* Dataset *
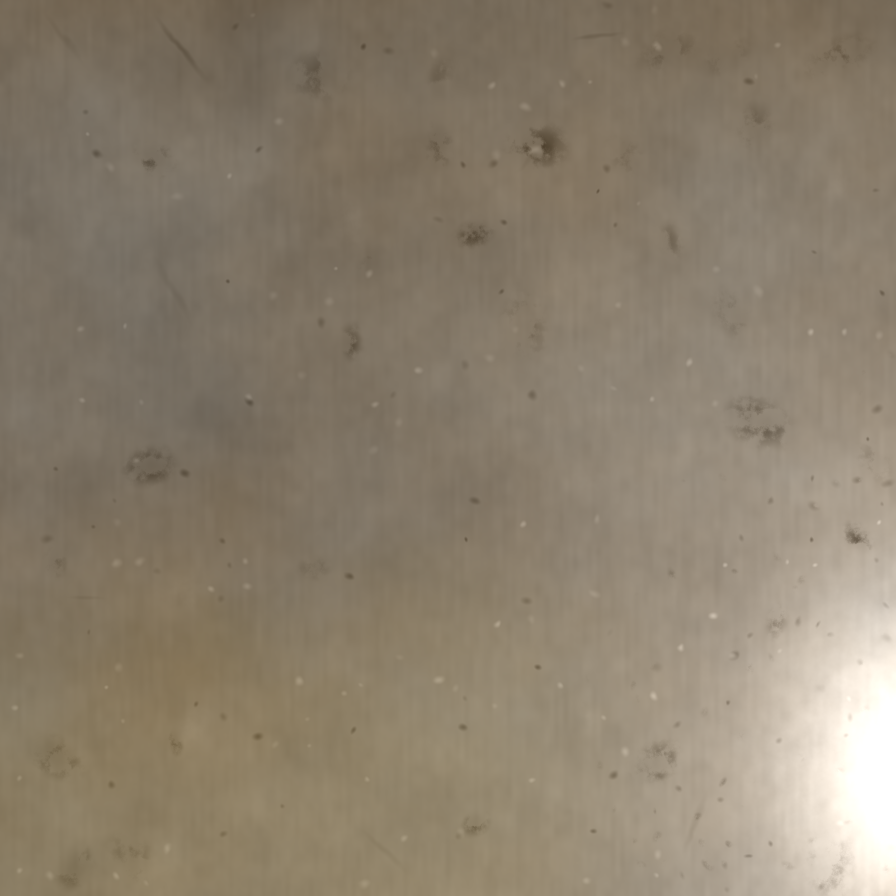
A three.js fragment shader for this texture:

```glsl
#define CONCRETE vec3(0.482, 0.434, 0.366)
#define OCHRE vec3(0.555, 0.495, 0.385)
#define UMBER vec3(0.425, 0.370, 0.295)
#define SLATE vec3(0.490, 0.455, 0.405)
#define GLARE_TINT vec3(0.97, 0.98, 1.01)
#define GLARE_CENTER vec2(1.02, 0.14)
#define MOTTLE 0.15
#define PIT_DEPTH 0.15
#define SPECK_LIGHT 0.10
#define SCRATCH_DEPTH 0.07
#define GRAIN 0.030

varying vec2 vUv;

float hash(vec2 p) {
  return fract(sin(dot(p, vec2(127.1, 311.7))) * 43758.55);
}

mat2 rotation(float angle) {
  float c = cos(angle), s = sin(angle);
  return mat2(c, -s, s, c);
}

float noise(vec2 p) {
  vec2 id = floor(p), f = fract(p);
  f = f * f * (3.0 - 2.0 * f);
  float bottom = mix(hash(id), hash(id + vec2(1.0, 0.0)), f.x);
  float top = mix(hash(id + vec2(0.0, 1.0)), hash(id + 1.0), f.x);
  return mix(bottom, top, f.y);
}

// Layered noise, centered on zero
float clouds(vec2 p) {
  float sum = 0.0, amplitude = 0.5;
  for (int i = 0; i < 5; i++) {
    sum += amplitude * (noise(p) - 0.5);
    p = rotation(0.6) * p * 2.03 + 7.7;
    amplitude *= 0.56;
  }
  return sum;
}

// Scattered soft spots, one candidate per cell
float spots(vec2 p, float rate, float size, float stretch, float seed) {
  vec2 cell = floor(p);
  float sum = 0.0;
  for (int y = -1; y <= 1; y++) {
    for (int x = -1; x <= 1; x++) {
      vec2 id = cell + vec2(float(x), float(y));
      vec2 key = id + seed;
      vec2 center = 0.2 + 0.6 * vec2(hash(key), hash(key + 17.3));
      vec2 v = rotation(6.283 * hash(key + 41.7)) * (p - id - center);
      v.x *= stretch;
      float radius = size * mix(0.4, 1.0, hash(key + 63.1));
      float strength = mix(0.3, 1.0, hash(key + 88.9));
      float present = step(hash(key + 29.5), rate);
      sum += present * strength * (1.0 - smoothstep(0.0, radius, length(v)));
    }
  }
  return min(sum, 1.0);
}

void main() {
  vec2 uv = vUv;
  float broad = clouds(uv * 3.0 + 3.0);
  float fine = clouds(uv * 11.0 + 11.0);
  float wear = clouds(uv * 5.0 + 27.0);
  float ragged = clouds(uv * 60.0 + 40.0);

  // Stained ground
  vec3 color = CONCRETE;
  float left = 1.0 - smoothstep(0.1, 0.5, uv.x + 0.3 * broad);
  color = mix(color, SLATE, 0.6 * left * smoothstep(0.3, 0.6, uv.y));
  float low = 1.0 - smoothstep(0.10, 0.42, uv.y + 0.3 * broad + 0.12 * fine);
  color = mix(color, OCHRE, low * (1.0 - smoothstep(0.5, 0.85, uv.x)));
  color = mix(color, UMBER, 0.7 * smoothstep(0.82, 1.04, uv.y + 0.15 * broad));
  color += MOTTLE * (0.40 * broad + 0.60 * fine) * vec3(1.0, 0.98, 0.92);
  color += 0.05 * wear * vec3(0.7, 0.1, -0.6);

  // Soft lamp reflection
  vec2 offset = (uv - GLARE_CENTER) * vec2(1.0, 0.74);
  float d = length(offset) + 0.03 * fine + 0.02 * ragged;
  float halo = exp(-pow(d / 0.41, 2.0));
  float core = exp(-pow(d / 0.135, 2.0));
  color += GLARE_TINT * (0.235 * halo + 0.5 * core);

  // Ragged pit clusters, deeper in the grazing light
  float relief = 1.0 + 0.8 * halo;
  vec2 bent = uv + 0.03 * vec2(fine, wear);
  float clusters = spots(bent * 9.0, 0.33, 0.46, 1.5, 5.0);
  float pits = clusters * smoothstep(-0.06, 0.22, ragged);
  float dots = spots(bent * 26.0, 0.09, 0.24, 1.3, 19.0);
  float glarePits = spots(bent * 40.0, 0.30, 0.42, 1.5, 71.0);
  glarePits *= smoothstep(0.3, 0.8, halo) * (1.0 - 0.8 * core);
  color -= PIT_DEPTH * relief * pits;
  color -= 0.13 * relief * dots;
  color -= 0.16 * glarePits * smoothstep(-0.15, 0.1, ragged);
  color -= 0.035 * clusters;

  // Pale specks, worn patches and thin scratches
  float specks = spots(bent * 28.0, 0.12, 0.24, 1.2, 33.0);
  float patches = spots(bent * 7.0, 0.25, 0.45, 1.7, 94.0);
  float scratches = spots(bent * 8.0, 0.16, 0.42, 8.0, 52.0);
  color += SPECK_LIGHT * relief * specks;
  color += 0.035 * patches * (1.0 + 2.0 * ragged);
  color -= SCRATCH_DEPTH * scratches;

  // Faint upright brushing
  float brush = noise(uv * vec2(190.0, 24.0)) + noise(uv * vec2(90.0, 70.0)) - 1.0;
  color += GRAIN * 0.5 * brush * relief;

  gl_FragColor = vec4(clamp(color, 0.0, 1.0), 1.0);
}
```
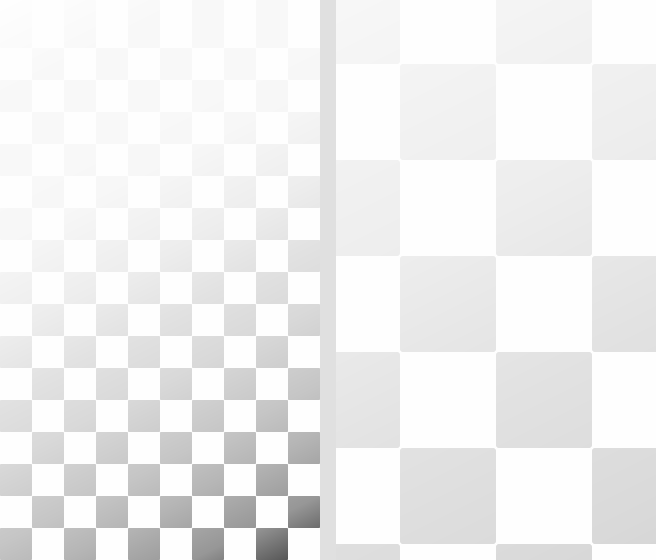
Left, the full canvas; right, a detail of the centre.
A Shadertoy shader for this pattern:

```glsl
// Checkerboard of grey tiles that fade diagonally from dark lower right to white at the top
#define COLUMNS 10.0
#define ROWS 17.5
#define LAST_ROW 16.0      // the top row is stretched to fill the remaining half row
#define FADE_SLANT 0.5     // rows the fade shifts per column
#define CORNER_RADIUS 0.03
#define PAPER 0.997
#define STOPS 10

// Fade stops: position in rows, grey level
const vec2 fadeStops[STOPS] = vec2[](
    vec2(-4.5, 0.34), vec2(-3.0, 0.59), vec2(-1.0, 0.71), vec2(0.5, 0.775),
    vec2(3.0, 0.85), vec2(5.0, 0.885), vec2(7.0, 0.93), vec2(10.0, 0.97),
    vec2(14.5, 0.973), vec2(17.5, 0.997));

float fadeGrey(float position) {
    float grey = fadeStops[0].y;
    for (int i = 1; i < STOPS; i++) {
        vec2 a = fadeStops[i - 1], b = fadeStops[i];
        grey += (b.y - a.y) * clamp((position - a.x) / (b.x - a.x), 0.0, 1.0);
    }
    return grey;
}

float roundedBox(vec2 p, vec2 halfSize, float radius) {
    vec2 q = abs(p) - halfSize + radius;
    return length(max(q, 0.0)) + min(max(q.x, q.y), 0.0) - radius;
}

void mainImage(out vec4 fragColor, in vec2 fragCoord) {
    vec2 grid = fragCoord / iResolution.xy * vec2(COLUMNS, ROWS);
    float pixel = ROWS / iResolution.y;

    // Tile index and size, with the taller top row
    vec2 cell = floor(grid);
    cell.y = min(cell.y, LAST_ROW);
    vec2 halfSize = vec2(0.5, cell.y == LAST_ROW ? 0.5 * (ROWS - LAST_ROW) : 0.5);

    // Smooth tile edge; paper cells take the inverse so both sides blend
    float edge = roundedBox(grid - cell - halfSize, halfSize, CORNER_RADIUS);
    float inside = clamp(0.5 - edge / pixel, 0.0, 1.0);
    bool isTile = mod(cell.x + cell.y, 2.0) < 0.5;
    float coverage = isTile ? inside : 0.0;
    if (!isTile) {
        vec2 local = abs(grid - cell - halfSize) - halfSize;
        coverage = clamp(0.5 + max(local.x, local.y) / pixel, 0.0, 1.0);
    }

    // Diagonal fade runs continuously across all tiles
    float grey = fadeGrey(grid.y - FADE_SLANT * grid.x);
    fragColor = vec4(vec3(mix(PAPER, grey, coverage)), 1.0);
}
```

* Instructions to follow *
In the listing above, find each line containing "bent" and copy it.

* Exercise solution *
  vec2 bent = uv + 0.03 * vec2(fine, wear);
  float clusters = spots(bent * 9.0, 0.33, 0.46, 1.5, 5.0);
  float dots = spots(bent * 26.0, 0.09, 0.24, 1.3, 19.0);
  float glarePits = spots(bent * 40.0, 0.30, 0.42, 1.5, 71.0);
  float specks = spots(bent * 28.0, 0.12, 0.24, 1.2, 33.0);
  float patches = spots(bent * 7.0, 0.25, 0.45, 1.7, 94.0);
  float scratches = spots(bent * 8.0, 0.16, 0.42, 8.0, 52.0);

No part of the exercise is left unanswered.